“A watched pot never boils…and patients never die while someone sits vigil.” There are exceptions, though. This morning, just to prove to myself what I’d seen, I watched a pot come to a boil. But still, the adage is well-founded. It’s not something I would do very often.
The fact is, patients do most frequently die when alone. Some will hold on for that one last special visit. Some seem to remain long enough to hear the conclusion of a particularly interesting conversation. But it is in the little breaks in a vigil, when everyone leaves the bedside to see the new grandbaby, or the primary caregiver needs just one quick cigarette, or when a loved one comes away to the desk to escort the next shift’s visitor to the room…

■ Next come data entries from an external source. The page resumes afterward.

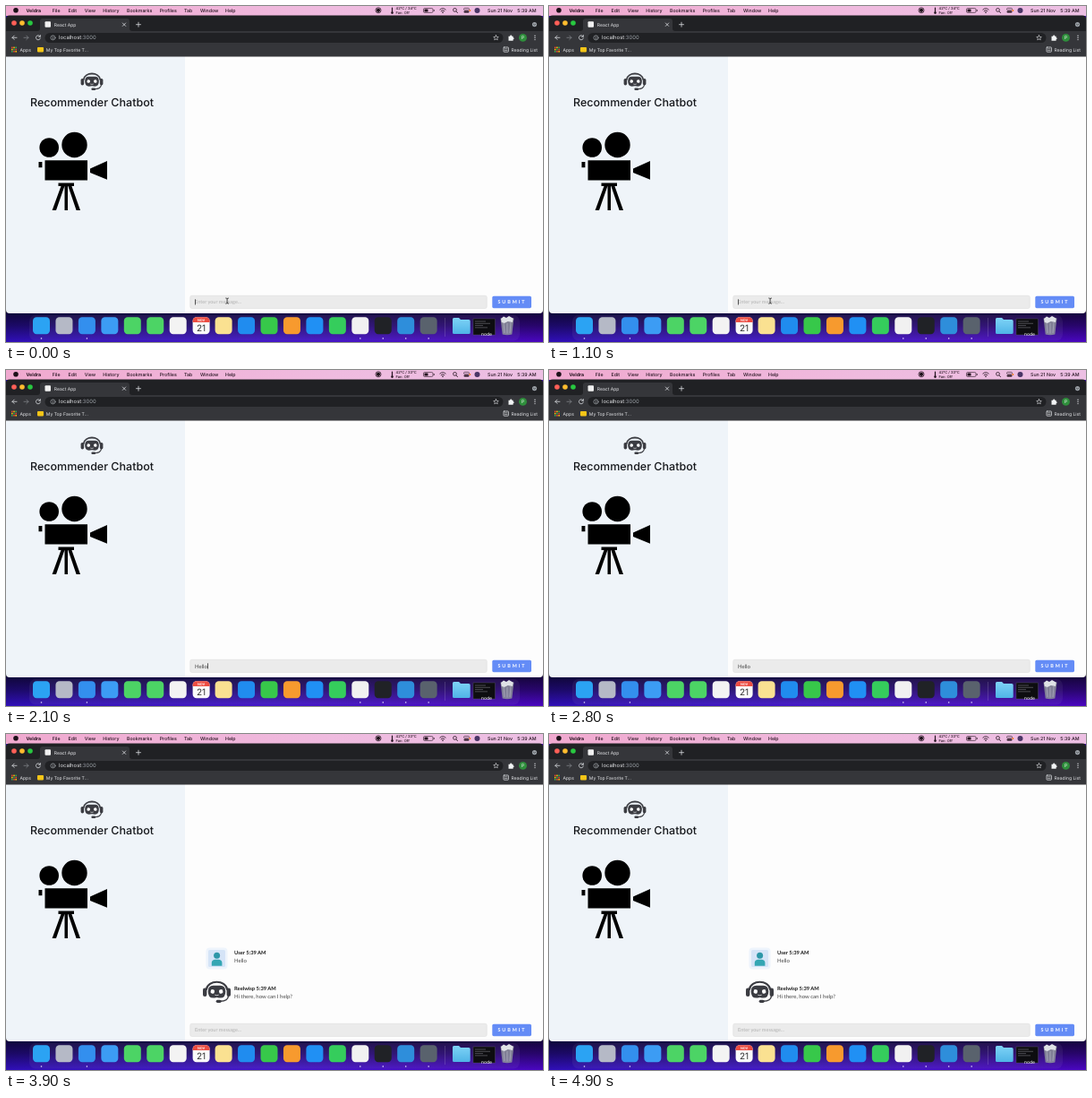
An HTML page for the animation above (5000 ms loop, 600 by 375 pixels).

```html
<!DOCTYPE html>
<html lang="en">
<head>
<meta charset="utf-8">
<title>Recommender Chatbot</title>
<style>
  html, body { margin: 0; width: 100%; height: 100%; overflow: hidden; background: #1c0d6c; }
  svg { display: block; width: 100%; height: 100%; }
  text { white-space: pre; text-rendering: geometricPrecision; }
  .ui { font-family: Inter, Roboto, sans-serif; }
  .menu { font-size: 5.25px; font-weight: 500; fill: #24131f; }
  .bar { font-size: 5.05px; fill: #e4e5e8; }
  .chat { font-family: Lato, "Open Sans", sans-serif; font-size: 6px; fill: #444; }
  .name { font-weight: 700; font-size: 5.8px; fill: #1b1b1b; }
  .hint { font-size: 5.6px; fill: #b0b0b0; }
  .line { fill: none; stroke-linecap: round; stroke-linejoin: round; }
</style>
</head>
<body>
<svg viewBox="0 0 600 375" preserveAspectRatio="none">
  <defs>
    <linearGradient id="wall">
      <stop offset="0" stop-color="#300fb8"/>
      <stop offset=".5" stop-color="#4214cc"/>
      <stop offset="1" stop-color="#4a06c0"/>
    </linearGradient>
    <linearGradient id="shade" x2="0" y2="1">
      <stop offset="0" stop-color="#060414" stop-opacity=".85"/>
      <stop offset=".5" stop-color="#060414" stop-opacity=".5"/>
      <stop offset="1" stop-color="#060414" stop-opacity="0"/>
    </linearGradient>
    <linearGradient id="top">
      <stop offset="0" stop-color="#f0a9cf"/>
      <stop offset=".6" stop-color="#efbbdf"/>
      <stop offset="1" stop-color="#ecbfe3"/>
    </linearGradient>
    <linearGradient id="folder" x2="0" y2="1">
      <stop offset="0" stop-color="#7fd3f7"/>
      <stop offset="1" stop-color="#4fb4e6"/>
    </linearGradient>
    <g id="bot" fill="#3b3c42">
      <path class="line" d="M-11.6-3C-10-14 10-14 11.6-3" stroke="#3b3c42" stroke-width="2.2"/>
      <rect x="-15.5" y="-4.5" width="4.4" height="9.5" rx="2.1"/>
      <rect x="11.1" y="-4.5" width="4.4" height="9.5" rx="2.1"/>
      <path d="M-4-7.3H4Q9.8-7.3 9.8-.8 9.8 6.6 4 6.6 2.5 6.6 0 6-2.5 6.6-4 6.6-9.8 6.6-9.8-.8-9.8-7.3-4-7.3Z"/>
      <rect x="-2.1" y="-2.2" width="4.2" height="4.4" rx="1.6" fill="#fff" transform="translate(-4.7 -.6)rotate(12)"/>
      <rect x="-2.1" y="-2.2" width="4.2" height="4.4" rx="1.6" fill="#fff" transform="translate(4.7 -.6)rotate(-12)"/>
      <path class="line" d="M-1.8 3.4Q0 4.4 1.8 3.4" stroke="#fff" stroke-width=".7"/>
      <path class="line" d="M13 4.5Q12.4 10 4 10.3" stroke="#3b3c42" stroke-width="1.4"/>
      <rect x="-.8" y="8.7" width="6" height="3.2" rx="1.6"/>
    </g>
  </defs>

  <!-- desktop and menu bar -->
  <rect width="600" height="375" fill="url(#wall)"/>
  <rect y="338" width="600" height="37" fill="url(#shade)"/>
  <rect width="600" height="11" fill="url(#top)"/>
  <circle cx="11" cy="4.8" r="2.8" fill="#1c1018"/>
  <g id="menu" class="ui menu"></g>
  <g fill="none" stroke="#24131f" stroke-width=".8">
    <circle cx="416" cy="4.8" r="3"/>
    <circle cx="416" cy="4.8" r="2.1" fill="#1c1018" stroke="none"/>
    <path class="line" d="M431.5 2v4.6" stroke-width="1.2"/>
    <circle cx="431.5" cy="7.6" r="1.3" fill="#24131f" stroke="none"/>
    <rect x="466.5" y="2.6" width="10.5" height="4.8" rx="1.2" stroke-width=".6"/>
    <rect x="467.5" y="3.5" width="4" height="3" rx=".5" fill="#24131f" stroke="none"/>
    <path d="M478.2 4v2"/>
    <path class="line" d="M484.8 4Q488 1.2 491.2 4M486.1 5.6Q488 4 489.9 5.6"/>
    <circle cx="488" cy="7.2" r=".8" fill="#24131f" stroke="none"/>
    <circle cx="501.5" cy="4.4" r="1.9"/>
    <path class="line" d="M503 6l1.6 1.7"/>
    <rect x="511.5" y="2.4" width="6" height="2.2" rx="1.1" stroke-width=".6"/>
    <rect x="511.5" y="5.4" width="6" height="2.2" rx="1.1" fill="#24131f" stroke="none"/>
    <circle cx="518.3" cy="4.9" r="1" fill="#f27b1b" stroke="none"/>
    <circle cx="526.5" cy="4.9" r="3" fill="#4a3566" stroke="none"/>
  </g>
  <g class="ui" font-size="4" font-weight="500" fill="#24131f">
    <text id="temp" x="435.5" y="4.4">42°C / 34°C</text>
    <text x="435.5" y="9.4">Fan: Off</text>
  </g>

  <!-- browser frame -->
  <path d="M0 14Q0 10.5 4 10.5H596Q600 10.5 600 14V339Q600 343 596 343H4Q0 343 0 339Z" fill="#202124"/>
  <circle cx="9" cy="19" r="2.8" fill="#fe5f57"/>
  <circle cx="18" cy="19" r="2.8" fill="#febc2e"/>
  <circle cx="27" cy="19" r="2.8" fill="#28c840"/>
  <path d="M35 28Q38 28 38 25V17Q38 14 41 14H135Q138 14 138 17V25Q138 28 141 28Z" fill="#35363a"/>
  <rect y="28" width="600" height="28.5" fill="#35363a"/>
  <rect x="43.5" y="17.2" width="6.5" height="6.5" rx="1" fill="#f1f1f1"/>
  <rect x="43.5" y="30" width="512" height="11" rx="5.5" fill="#202124"/>
  <g class="ui bar">
    <text x="53.8" y="22.6">React App</text>
    <text x="59" y="37.4" font-size="5.9">localhost<tspan fill="#9aa0a6">:3000</tspan></text>
    <text x="15.5" y="50.6">Apps</text>
    <text x="44.8" y="50.6">My Top Favorite T...</text>
    <text x="564.6" y="50.6">Reading List</text>
  </g>
  <g class="line" stroke="#dadce0" stroke-width=".8">
    <path d="M130.3 19l3.4 3.4m0-3.4l-3.4 3.4M145.5 20.7h5M148 18.2v5"/>
    <path d="M12 35.3H7m2.2-2.2L7 35.3l2.2 2.2"/>
    <path d="M20 35.3h5m-2.2-2.2l2.2 2.2-2.2 2.2" stroke="#7d8086"/>
    <path d="M38 33.8A2.5 2.5 0 1 0 38.4 36M38.4 32.6v1.7h-1.7"/>
    <path d="M547.5 32.6l.8 1.8 2 .2-1.5 1.3.4 2-1.7-1-1.7 1 .4-2-1.5-1.3 2-.2z" stroke-width=".6"/>
    <rect x="556" y="46" width="5.4" height="5.2" rx=".6"/>
    <path d="M557.4 47.8h2.6M557.4 49.5h2.6" stroke-width=".6"/>
    <circle cx="52.5" cy="35.4" r="2.5" stroke="#bdc1c6" stroke-width=".6"/>
    <path d="M52.5 34.1v.1M52.5 35.4v1.3" stroke="#bdc1c6" stroke-width=".6"/>
  </g>
  <circle cx="590.5" cy="20.6" r="2.6" fill="#9aa0a6"/>
  <path class="line" d="M589.4 20.2l1.1 1.1 1.1-1.1" stroke="#202124" stroke-width=".6"/>
  <path d="M561.5 33.7h1.6a1.1 1.1 0 0 1 2.2 0h1.3v1.6a1 1 0 0 1 0 2v1.4h-5.1z" fill="#f1f3f4"/>
  <circle cx="577.5" cy="35.4" r="4.4" fill="#2f8f3c"/>
  <text class="ui" x="577.5" y="37.2" font-size="5" fill="#fff" text-anchor="middle">P</text>
  <g id="dots" fill="#dadce0"></g>
  <g id="apps"></g>
  <rect x="35" y="46" width="7" height="5.4" rx=".8" fill="#f5c518"/>

  <!-- page -->
  <path d="M0 56.5H200V343H4Q0 343 0 339Z" fill="#eff4f9"/>
  <path d="M200 56.5H600V339Q600 343 596 343H200Z" fill="#fdfdfd"/>
  <use href="#bot" transform="translate(96 84.5)scale(.8)"/>
  <text class="ui" x="96" y="112.2" font-size="12.5" font-weight="500" fill="#16181c" text-anchor="middle">Recommender Chatbot</text>
  <g>
    <circle cx="48.2" cy="158" r="10.8"/>
    <circle cx="76.5" cy="155" r="14.2"/>
    <path d="M43.5 172.3H91V194.5H43.5ZM36.5 174H40.4V180.3H36.5ZM94 181.5L113 173V193.8L94 186Z"/>
    <path d="M58.5 197.5H76V201H58.5ZM65.5 201H69V228H65.5ZM61.5 201H65.4L56 228H51.6ZM69.4 201H73.4L83 228H78.6Z"/>
  </g>

  <g id="talk">
    <rect x="223.5" y="238.5" width="24" height="24" rx="4" fill="#eef4fc"/>
    <rect x="226" y="241" width="19" height="19" rx="1.5" fill="#d5e4f7"/>
    <path d="M229.8 258.8V255.5Q229.8 252.2 233.2 251.8H238Q241.4 252.2 241.4 255.5V258.8Z" fill="#34a6b3"/>
    <circle cx="235.6" cy="247.3" r="3.5" fill="#2e97a8"/>
    <text class="chat name" x="255" y="245.7">User 5:39 AM</text>
    <text class="chat" x="255" y="254.7">Hello</text>
    <use href="#bot" transform="translate(235.5 288)"/>
    <text class="chat name" x="255" y="285.7">Reelwisp 5:39 AM</text>
    <text class="chat" x="255" y="294.7">Hi there, how can I help?</text>
  </g>

  <rect x="205.8" y="323.3" width="331.4" height="14.2" rx="1.8" fill="#ebebeb" stroke="#dedede" stroke-width=".6"/>
  <text id="hint" class="chat hint" x="211" y="332.4">Enter your message...</text>
  <text id="typed" class="chat" x="211" y="332.5"></text>
  <rect id="caret" y="327.3" width=".8" height="6.2" fill="#333"/>
  <path id="mouse" class="line" d="M245.7 326q1.4 0 1.4.8V331.4q0 .8-1.4.8M248.5 326q-1.4 0-1.4.8M247.1 331.4q0 .8 1.4.8" stroke="#222" stroke-width=".8"/>
  <rect x="543.3" y="323.8" width="43.7" height="13.4" rx="1.6" fill="#648cf6"/>
  <text class="chat" x="549.5" y="332.4" style="font-size:5.4px;font-weight:700;letter-spacing:1.9px;fill:#fff">SUBMIT</text>

  <!-- dock -->
  <rect x="26" y="345" width="548" height="28.5" rx="7" fill="#fff" fill-opacity=".05"/>
  <path d="M490.5 348V369" stroke="#fff" stroke-opacity=".25" stroke-width=".6"/>
  <g id="dock"></g>
  <rect x="208.6" y="347.3" width="19" height="19" rx="4.2" fill="#fafafa"/>
  <path d="M208.6 353V351.5a4.2 4.2 0 0 1 4.2-4.2H223.4a4.2 4.2 0 0 1 4.2 4.2V353Z" fill="#ec4d42"/>
  <g class="ui" text-anchor="middle">
    <text x="218.1" y="352" font-size="3.8" font-weight="600" fill="#fff">NOV</text>
    <text x="218.1" y="363.2" font-size="10" fill="#333">21</text>
  </g>
  <path d="M499 349.5Q499 348 500.5 348H506L508 350H517Q518.7 350 518.7 351.5V364.5Q518.7 366 517 366H500.5Q499 366 499 364.5Z" fill="url(#folder)"/>
  <rect x="522" y="349" width="24.5" height="18" fill="#0d0d10" stroke="#5a5a66" stroke-width=".4"/>
  <path d="M524 352h12M524 354.3h17M524 356.6h9M524 358.9h14" stroke="#8a8a92" stroke-width=".5"/>
  <text class="ui" x="537" y="368" font-size="5" fill="#fff" text-anchor="middle">node</text>
  <path d="M552.5 348.5H567.5L565.3 366.5Q560 368 554.7 366.5Z" fill="#8d929b" fill-opacity=".85"/>
  <path d="M553 349l3-2.5 3 1.5 3-2 4.8 2.8-1 4.2-5-1-4 2-3-1z" fill="#dfe2e6"/>
  <path d="M556 353l1 12M560 354v11.5M564 353l-1 12" stroke="#c5c9d0" stroke-width=".5"/>
</svg>

<script>
const $ = id => document.getElementById(id);
const LOOP = 5000;

function add(parent, tag, attrs, text) {
  const el = document.createElementNS("http://www.w3.org/2000/svg", tag);
  for (const k in attrs) el.setAttribute(k, attrs[k]);
  if (text) el.textContent = text;
  $(parent).append(el);
}

[["Veldra", 22.5], ["File", 51.7], ["Edit", 69.5], ["View", 87.7], ["History", 108.3],
 ["Bookmarks", 135], ["Profiles", 171.7], ["Tab", 199], ["Window", 217], ["Help", 245],
 ["Sun 21 Nov", 538], ["5:39 AM", 571.3]].forEach(([label, x], i) =>
  add("menu", "text", { x, y: 6.8, "font-weight": i ? 500 : 700 }, label));

for (let i = 0; i < 3; i++) add("dots", "circle", { cx: 591, cy: 33.2 + i * 2.2, r: .7 });

const gridColors = ["#ea4335", "#fbbc04", "#34a853"];
for (let i = 0; i < 9; i++)
  add("apps", "rect", {
    x: 6 + i % 3 * 2.2, y: 45.6 + Math.floor(i / 3) * 2.2,
    width: 1.6, height: 1.6, fill: gridColors[(i + Math.floor(i / 3)) % 3]
  });

// plain tiles, left to right; an empty colour leaves room for the calendar
const tiles = ["#2ba3f3", "#b5b9c6", "#338fee", "#3c9cf4", "#4cd465", "#4cd465", "#f3f3f3", "",
  "#fae191", "#208cef", "#37c84a", "#f79a2e", "#2090f4", "#35cd5c", "#f1f1f1", "#202226",
  "#2e8edb", "#59626d"];
const running = [0, 2, 14, 15, 16, 17];
tiles.forEach((fill, i) => {
  const cx = 39.5 + i * 25.45;
  if (fill) add("dock", "rect", { x: cx - 9.5, y: 347.3, width: 19, height: 19, rx: 4.2, fill });
  if (running.includes(i)) add("dock", "circle", { cx, cy: 371, r: .8, fill: "#e8e4ff" });
});

// time, typed text, caret visible
const steps = [
  [0, "", 1], [500, "", 0], [1000, "", 1],
  [1300, "H", 1], [1400, "He", 1], [1700, "Hel", 1], [1800, "Hell", 1], [2000, "Hello", 1],
  [2500, "Hello", 0], [3000, "Hello", 1],
  [3100, "", 1], [3600, "", 0], [4100, "", 1], [4600, "", 0]
];
const TYPING = 1300, COOLER = 1900, REPLY = 3900;
const show = (id, on) => $(id).setAttribute("visibility", on ? "visible" : "hidden");

function draw(t) {
  const [, text, caret] = steps.findLast(s => s[0] <= t);
  $("typed").textContent = text;
  $("caret").setAttribute("x", 211 + (text ? $("typed").getComputedTextLength() + .3 : 0));
  $("temp").textContent = t < COOLER ? "42°C / 34°C" : "42°C / 33°C";
  show("caret", caret);
  show("hint", !text);
  show("mouse", t < TYPING);
  show("talk", t >= REPLY);
}

const start = performance.now();
function tick() {
  draw((performance.now() - start) % LOOP);
  requestAnimationFrame(tick);
}
tick();
</script>
</body>
</html>
```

Saturday, 2:00 p.m. – I was the one to find that he’d gone. The long-term care facility’s nurse had directed me to the room and said she’d be along in just a moment. She’d been sitting, reading to him, watching his breathing grow slower over the past half hour.Saturday, 9:00 a.m. – Some of the family had gathered at our favorite breakfast place. On our way out – “Would you mind stopping by to check on Dad? He’s not doing too well, and I know he’d love to see you.” I promised I would go after the funeral. After all, the request was made by a son just hours before his mother’s funeral. His mother and father had long-since divorced and remarried others. I’d buried the step-father some months earlier. So, that afternoon, I left the widow’s funeral for the local long-term care facility where I entered her ex-husband’s room to find that he’d died.
Saturday, 3:00 p.m. – Because I’ve trained for, served extensively at, and taught others in making an appropriate death notification, I was asked (and it seemed only right for me) to handle this one. I made a couple of phone calls to determine where the family had gathered before dispersing to their distant homes. As I drove to the hotel restaurant at which they’d gathered, I prayed that I would be able to gather the four men in order to break the news all at once. But the potential of one being in his hotel room, another in the bar, one at a table in the restaurant, and perhaps the fourth standing outside saying goodbye to friends or relatives…I imagined they might make assumptions about the purpose for my visit. I was prepared for a less-than-optimal situation.
But when I walked in, the four brothers were standing together, engaged in conversation with one another, with everyone else in rapt discussions around various tables, seemingly oblivious to my presence. The second youngest saw me, welcomed me, and asked if I had stopped off to see his dad. With just the four brothers, I was able to explain that I’d stopped by, that the nurse directed me to his current room, but when I spoke to him he was unresponsive and, in fact, I had called the nurse into the room to confirm my suspicions. “She did, and apparently in the couple of minutes he was alone, he had died.” (I try to, and train others to break the process down into seven gradually leading elements. Given the circumstances, I was very glad to come up with even six steps.)
Shortly thereafter I found myself in the center of the hotel bar, joined hand-in-hand with a circle of thirty-some family and friends, praying with them. Having gathered to mourn and reminisce together, a new grief, anticipated but still shocking in its timing, was introduced. One of the daughters-in-law asked afterward, “Has anything like this ever happened to you before?” We were in good humor at that point, so I responded, “You mean, have I ever done a mother’s funeral, then left to visit the father, her ex-husband, been the one to find the body, come to the post-funeral family dinner and break the news of the second death to the family? No, I’m not sure that’s ever happened to anyone before.”
But this morning, I stood in my kitchen and watched a pot come to a boil. It’s not something I would do very often. But I’ll tell you why in part two.